Exercise instructions — Only lines that contain the word "skin" belong in the answer; copy them from the records below.

# # # # #

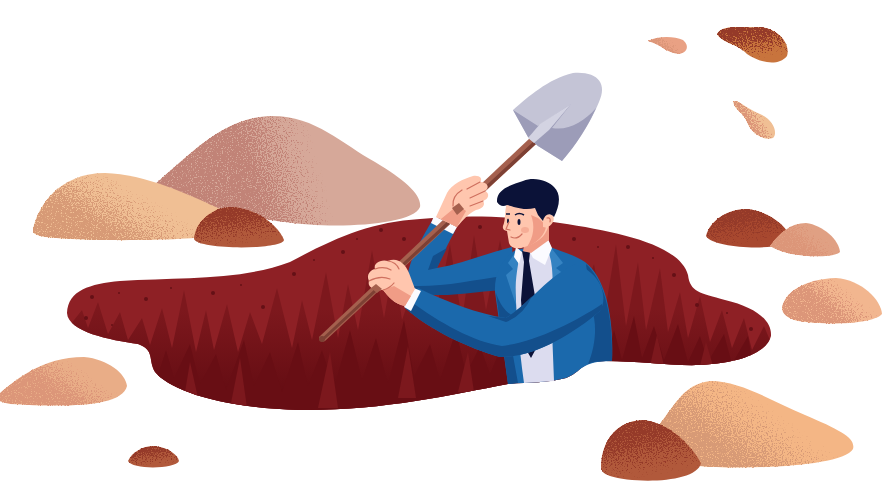
<!DOCTYPE html>
<html lang="en">
<head>
<meta charset="utf-8">
<title>Businessman digging a hole</title>
<style>
:root {
  --paper: #ffffff;
  --rose: #d6a899; --rose-dark: #c18377;
  --sand: #f0bf94; --sand-dark: #d79a76;
  --peach: #f4b685; --clay: #dc9679;
  --rust: #b1593b; --rust-dark: #953a29;
  --earth: #8e2025; --earth-deep: #680e14; --earth-mid: #7c181d; --speck: #641016;
  --suit: #1b69ac; --suit-light: #3583c2; --suit-dark: #134f8c;
  --shirt: #dcdcef; --white: #fbfbff; --navy: #0b1238;
  --skin: #ffc6ae; --skin-shade: #f09c86; --skin-line: #cf705f;
  --steel: #c4c4d6; --steel-dark: #9c9cb8; --steel-light: #d3d3e2;
  --wood: #a5604e; --wood-dark: #7d4034;
}
html, body { margin: 0; background: var(--paper); overflow: hidden; }
.scene { display: block; width: 883px; height: 493px; }
.grain { filter: url(#grain); }
.line { fill: none; stroke: var(--skin-line); stroke-width: 1.2; stroke-linecap: round; }
</style>
</head>
<body>
<svg class="scene" viewBox="0 0 883 493" role="img" aria-label="A businessman in a blue suit digs a hole with a shovel among stones">
<defs>
  <filter id="grain" x="0" y="0" width="1" height="1" color-interpolation-filters="sRGB">
    <feTurbulence type="fractalNoise" baseFrequency="0.8" numOctaves="2" seed="4"/>
    <feColorMatrix values="0 0 0 0 0  0 0 0 0 0  0 0 0 0 0  2.6 0 0 0 -0.8" result="noise"/>
    <feComposite in="SourceGraphic" in2="noise" operator="arithmetic" k2="1" k3="1" k4="-1"/>
    <feComponentTransfer result="dots"><feFuncA type="linear" slope="4"/></feComponentTransfer>
    <feComponentTransfer in="SourceGraphic"><feFuncA type="linear" slope="40"/></feComponentTransfer>
    <feComposite in2="dots" operator="in"/>
  </filter>
  <linearGradient id="fadeRose" gradientUnits="userSpaceOnUse" x1="246" y1="176" x2="318" y2="156">
    <stop offset="0" stop-color="#c18377"/><stop offset="1" stop-color="#c18377" stop-opacity="0"/>
  </linearGradient>
  <linearGradient id="fadeSand" x1=".2" y1=".6" x2=".62" y2=".35">
    <stop offset="0" stop-color="#d79a76"/><stop offset="1" stop-color="#d79a76" stop-opacity="0"/>
  </linearGradient>
  <linearGradient id="fadeClay" x1=".38" y1=".6" x2=".75" y2=".4">
    <stop offset="0" stop-color="#dc9679"/><stop offset="1" stop-color="#dc9679" stop-opacity="0"/>
  </linearGradient>
  <linearGradient id="fadeRust" x1=".4" y1=".2" x2=".6" y2=".9">
    <stop offset="0" stop-color="#953a29"/><stop offset="1" stop-color="#953a29" stop-opacity="0"/>
  </linearGradient>
  <path id="moundRose" d="M155 184C190 155 222 118 270 116C315 115 342 144 375 162C405 180 422 195 420 207C413 226 330 229 285 222C250 218 190 205 155 184Z"/>
  <path id="moundSand" d="M33 229C38 205 60 173 105 173C145 174 190 195 222 210L215 236C170 242 60 241 40 236Q32 234 33 229Z"/>
  <path id="stoneRust" d="M194 239C195 222 212 207 232 207C260 209 280 228 284 240C282 250 198 250 194 239Z"/>
  <path id="stoneLeft" d="M-4 396C12 384 38 357 84 357C108 359 126 374 127 386C122 408 62 407 10 404Q-4 402-4 396Z"/>
  <path id="stoneSmall" d="M128 461C132 452 143 446 154 446C168 447 178 455 179 461C176 469 132 470 128 461Z"/>
  <path id="stoneDark" d="M706 236C710 220 728 209 747 209C768 211 788 226 791 240C786 251 714 250 706 236Z"/>
  <path id="stoneClay" d="M770 246C779 233 791 223 806 223C823 225 839 240 840 252C833 259 788 258 770 246Z"/>
  <path id="stonePeach" d="M782 308C784 292 805 279 836 278C862 280 881 300 882 314C872 325 824 325 798 321Q782 317 782 308Z"/>
  <path id="moundPeach" d="M655 430C672 411 682 383 711 381C740 381 772 401 805 415C840 430 856 438 853 449C843 467 742 470 697 466Z"/>
  <path id="stoneFront" d="M601 466C602 440 617 421 642 420C668 421 692 446 701 463C697 483 635 484 610 476Q600 473 601 466Z"/>
  <path id="pebbleBrown" d="M717 34C722 24 744 28 757 27C777 27 791 43 787 56C777 68 757 61 747 54C737 43 723 44 717 34Z"/>
  <path id="pebbleClay" d="M648 41C657 36 674 36 683 40C690 46 687 53 679 54C666 53 662 45 648 41Z"/>
  <path id="pebblePeach" d="M733 101C741 101 747 109 760 114C774 120 778 133 773 138C763 141 751 133 747 122C743 112 734 110 733 101Z"/>
  <path id="pit" d="M67 313C68 290 90 284 120 281C180 277 240 281 290 262C335 238 370 222 420 219C470 214 520 217 560 223C620 232 680 245 688 275C690 292 700 293 725 300C755 307 772 320 771 336C768 350 745 363 700 365C670 366 640 361 606 361C580 361 582 372 566 378C548 383 530 382 508 384C450 395 380 411 300 410C220 408 170 390 155 372C148 360 155 350 138 344C110 340 68 332 67 313Z"/>
  <clipPath id="pitClip"><use href="#pit"/></clipPath>
  <linearGradient id="pitShade" x1="0" y1="0" x2="0" y2="1">
    <stop offset=".4" stop-color="#7d181d"/><stop offset=".85" stop-color="#650d13"/>
  </linearGradient>
</defs>

<rect width="883" height="493" fill="var(--paper)"/>

<g id="stones-behind">
  <use href="#moundRose" fill="var(--rose)"/><use href="#moundRose" class="grain" fill="url(#fadeRose)"/>
  <use href="#moundSand" fill="var(--sand)"/><use href="#moundSand" class="grain" fill="url(#fadeSand)"/>
  <use href="#stoneRust" fill="var(--rust)"/><use href="#stoneRust" class="grain" fill="url(#fadeRust)"/>
  <use href="#stoneDark" fill="#a8482f"/><use href="#stoneDark" class="grain" fill="url(#fadeRust)"/>
  <use href="#stoneClay" fill="#e0a083"/><use href="#stoneClay" class="grain" fill="url(#fadeClay)"/>
  <use href="#stonePeach" fill="#f2b68f"/><use href="#stonePeach" class="grain" fill="url(#fadeClay)"/>
</g>

<g id="flying-pebbles">
  <use href="#pebbleBrown" fill="#c8743d"/><use href="#pebbleBrown" class="grain" fill="url(#fadeRust)"/>
  <use href="#pebbleClay" fill="#e9a184"/><use href="#pebbleClay" class="grain" fill="url(#fadeClay)"/>
  <use href="#pebblePeach" fill="var(--sand)"/><use href="#pebblePeach" class="grain" fill="url(#fadeClay)"/>
</g>

<g id="hole">
  <use href="#pit" fill="var(--earth)"/>
  <g clip-path="url(#pitClip)">
    <path fill="url(#pitShade)" d="M66 330L82 310L88 328L98 302L108 334L120 312L128 340L142 318L150 345L162 308L172 348L184 290L196 352L206 310L214 350L227 304L238 352L250 312L262 344L277 288L292 348L302 300L312 340L326 272L338 338L348 284L358 330L372 250L384 318L394 262L402 320L422 262L432 330L450 244L462 320L474 235L486 310L500 240L512 300L580 300L594 264L604 318L616 244L626 326L638 262L646 330L660 268L668 332L680 292L688 338L700 296L710 342L722 310L732 348L744 318L752 350L764 326L772 345V420H66Z"/>
    <path fill="var(--earth-deep)" d="M150 400L166 350L174 378L190 344L200 384L216 354L226 390L244 340L254 386L270 352L282 392L298 342L308 386L322 350L334 388L350 330L362 380L376 338L388 384L404 320L414 376L430 344L440 380L456 330L466 374L480 346L490 374L504 340L514 420H150ZM606 366L614 330L622 360L634 316L642 358L654 326L664 360L678 324L688 362L700 336L708 362L724 334L732 364L748 336L754 370Z"/>
    <path fill="var(--earth-mid)" d="M230 408L240 358L247 408ZM318 408L330 352L338 408ZM398 398L408 346L416 398ZM458 392L468 352L474 392ZM184 398L190 362L198 398ZM650 366L657 335L664 366ZM700 366L706 342L713 366Z"/>
    <g fill="var(--speck)">
      <circle cx="92" cy="297" r="2"/><circle cx="119" cy="293" r="1"/><circle cx="146" cy="299" r="2"/><circle cx="171" cy="288" r="1"/><circle cx="213" cy="293" r="2"/><circle cx="241" cy="285" r="1"/><circle cx="263" cy="307" r="2"/><circle cx="294" cy="274" r="2"/><circle cx="314" cy="260" r="1"/><circle cx="343" cy="252" r="2"/><circle cx="357" cy="239" r="1"/><circle cx="381" cy="230" r="2"/><circle cx="404" cy="239" r="2"/><circle cx="480" cy="227" r="2"/><circle cx="574" cy="239" r="2"/><circle cx="598" cy="247" r="1"/><circle cx="628" cy="247" r="2"/><circle cx="653" cy="258" r="1"/><circle cx="674" cy="275" r="2"/><circle cx="697" cy="305" r="2"/><circle cx="727" cy="313" r="1"/><circle cx="751" cy="329" r="2"/><circle cx="86" cy="318" r="2"/><circle cx="112" cy="325" r="1"/>
    </g>
  </g>
</g>

<g id="businessman">
  <g id="raised-arm">
    <path fill="var(--suit)" d="M432 221L455 231C446 247 441 259 437 268C462 264 487 253 512 247L516 288C480 289 440 298 414 292C402 284 406 264 432 221Z"/>
    <path fill="var(--suit-dark)" d="M412 286C445 287 472 280 504 276L510 290C480 290 440 300 414 292ZM437 268L447 248L433 256L428 270Z"/>
    <path fill="var(--white)" d="M434 216L457 227L453 234L431 223Z"/>
  </g>
  <g id="torso">
    <path fill="var(--suit)" d="M518 249C504 255 494 272 495 292L508 384C530 382 548 383 566 378C582 372 580 361 612 361C614 318 606 278 585 262C575 255 560 251 550 247Z"/>
    <path fill="var(--suit-dark)" d="M586 264C606 282 613 320 612 361C602 361 594 361 588 364C596 345 597 324 592 310ZM496 293C502 310 510 316 520 318L512 350L518 383L508 384Z"/>
    <path fill="var(--shirt)" d="M515 254L549 243C560 270 554 300 552 330L554 381L524 383C518 340 514 290 515 254Z"/>
    <path fill="var(--navy)" d="M522 251L530 252L529 261L536 302L538 345L531 358L524 346L521 300L524 262Z"/>
    <path fill="var(--suit-light)" d="M549 245L563 263L556 268L565 275L553 318C551 292 556 268 547 248ZM517 250L508 263L513 269L506 275L516 305C514 284 518 266 520 252Z"/>
    <path fill="var(--white)" d="M530 252L548 239L552 248L545 265L533 258ZM522 252L516 247L514 257L519 264Z"/>
  </g>
  <g id="head">
    <path fill="var(--skin-shade)" d="M526 237L549 226L549 240L531 253L523 251Z"/>
    <path fill="var(--skin)" d="M507 202C504 214 506 219 503 226Q502 230 507 231L509 243C512 251 523 249 534 243C544 238 548 231 550 220L545 200L526 196Z"/>
    <path fill="var(--skin-shade)" d="M531 215L538 218L546 225C546 235 536 243 527 247C534 236 535 226 531 215Z"/>
    <path fill="var(--skin)" d="M543 217C550 211 556 216 553 222Q549 229 543 227Z"/>
    <path fill="var(--navy)" d="M497 202C496 189 511 185 523 181C536 176 549 182 554 187C562 195 559 207 554 217C549 211 544 216 543 221L538 215L535 208C522 211 513 206 507 205Q501 208 497 202Z"/>
    <ellipse cx="519" cy="222" rx="1.5" ry="3" fill="var(--navy)"/><ellipse cx="508" cy="221" rx="1" ry="2.5" fill="var(--navy)"/>
    <path d="M515 215Q519 212 524 215M506 214L510 214" fill="none" stroke="var(--navy)" stroke-width="1.5"/>
    <path class="line" d="M511 237Q517 240 522 234M509 222L506 229L510 230M547 218Q551 217 550 222"/>
    <ellipse cx="525" cy="230" rx="4" ry="3" fill="var(--skin-shade)" opacity=".6"/>
  </g>

  <g id="shovel">
    <path fill="var(--wood)" d="M319 337L530 138L536 144L325 341Q319 343 319 337Z"/>
    <path fill="var(--wood-dark)" d="M322 342L536 144L534 141L320 340Z"/>
    <ellipse cx="322" cy="339" rx="3" ry="3" fill="var(--wood-dark)"/>
    <path fill="var(--steel)" d="M513 110C528 97 548 79 573 73C597 71 608 83 599 102C590 124 576 145 562 161L538 146L528 137Z"/>
    <path fill="var(--steel-dark)" d="M528 137L538 126L571 104L552 128C568 131 584 122 596 108C588 126 576 145 562 161L538 146ZM513 110L538 126L528 137Z"/>
    <path fill="var(--steel-light)" d="M540 124L571 104L549 130L534 143L528 138Z"/>
  </g>

  <g id="upper-hand">
    <path fill="var(--skin)" d="M436 217L447 193C452 184 463 179 473 176C480 175 483 179 480 182C488 182 490 188 485 191C490 193 489 199 483 201C486 205 482 209 476 210C468 214 464 219 457 227Z"/>
    <path fill="var(--skin-shade)" d="M441 219L458 205L466 211L457 227Z"/>
    <path fill="var(--wood)" d="M452 208L459 203L464 209L457 215Z"/>
    <path class="line" d="M480 182L467 189M485 191L470 198M483 201L470 206M462 190Q452 196 453 206"/>
  </g>

  <g id="front-arm">
    <path fill="var(--suit)" d="M418 288C447 302 478 314 506 318C530 303 548 276 575 264C600 272 609 296 600 311C572 335 532 358 500 357C468 348 430 330 405 308Z"/>
    <path fill="var(--suit-dark)" d="M405 308L410 301C440 323 474 342 502 346C535 342 575 322 602 304Q603 309 600 311C572 335 532 358 500 357C468 348 430 330 405 308Z"/>
    <path fill="var(--suit-dark)" d="M506 318Q521 308 532 296Q524 315 506 322L488 316Z"/>
    <path fill="var(--white)" d="M414 288L421 291L411 311L404 307Z"/>
  </g>

  <g id="lower-hand">
    <path fill="var(--skin)" d="M415 289L405 306C394 304 388 296 383 290C374 291 367 287 369 281C366 275 370 270 375 269C373 263 381 259 388 261C397 257 405 263 409 273Z"/>
    <path fill="var(--skin-shade)" d="M383 290L394 286L411 296L405 306C394 304 388 296 383 290Z"/>
    <path class="line" d="M375 269Q384 266 391 270M369 281Q380 275 390 279M383 290Q390 288 394 283M388 261Q396 262 399 269"/>
    <path fill="var(--wood)" d="M371 288L376 284L382 289L377 293Z"/>
  </g>
</g>

<g id="stones-front">
  <use href="#stoneLeft" fill="#e9ad87"/><use href="#stoneLeft" class="grain" fill="url(#fadeClay)"/>
  <use href="#stoneSmall" fill="var(--rust)"/><use href="#stoneSmall" class="grain" fill="url(#fadeRust)"/>
  <use href="#moundPeach" fill="var(--peach)"/><use href="#moundPeach" class="grain" fill="url(#fadeSand)"/>
  <use href="#stoneFront" fill="var(--rust)"/><use href="#stoneFront" class="grain" fill="url(#fadeRust)"/>
</g>
</svg>
</body>
</html>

# # # # #

The completed task —
  --skin: #ffc6ae; --skin-shade: #f09c86; --skin-line: #cf705f;
.line { fill: none; stroke: var(--skin-line); stroke-width: 1.2; stroke-linecap: round; }
    <path fill="var(--skin-shade)" d="M526 237L549 226L549 240L531 253L523 251Z"/>
    <path fill="var(--skin)" d="M507 202C504 214 506 219 503 226Q502 230 507 231L509 243C512 251 523 249 534 243C544 238 548 231 550 220L545 200L526 196Z"/>
    <path fill="var(--skin-shade)" d="M531 215L538 218L546 225C546 235 536 243 527 247C534 236 535 226 531 215Z"/>
    <path fill="var(--skin)" d="M543 217C550 211 556 216 553 222Q549 229 543 227Z"/>
    <ellipse cx="525" cy="230" rx="4" ry="3" fill="var(--skin-shade)" opacity=".6"/>
    <path fill="var(--skin)" d="M436 217L447 193C452 184 463 179 473 176C480 175 483 179 480 182C488 182 490 188 485 191C490 193 489 199 483 201C486 205 482 209 476 210C468 214 464 219 457 227Z"/>
    <path fill="var(--skin-shade)" d="M441 219L458 205L466 211L457 227Z"/>
    <path fill="var(--skin)" d="M415 289L405 306C394 304 388 296 383 290C374 291 367 287 369 281C366 275 370 270 375 269C373 263 381 259 388 261C397 257 405 263 409 273Z"/>
    <path fill="var(--skin-shade)" d="M383 290L394 286L411 296L405 306C394 304 388 296 383 290Z"/>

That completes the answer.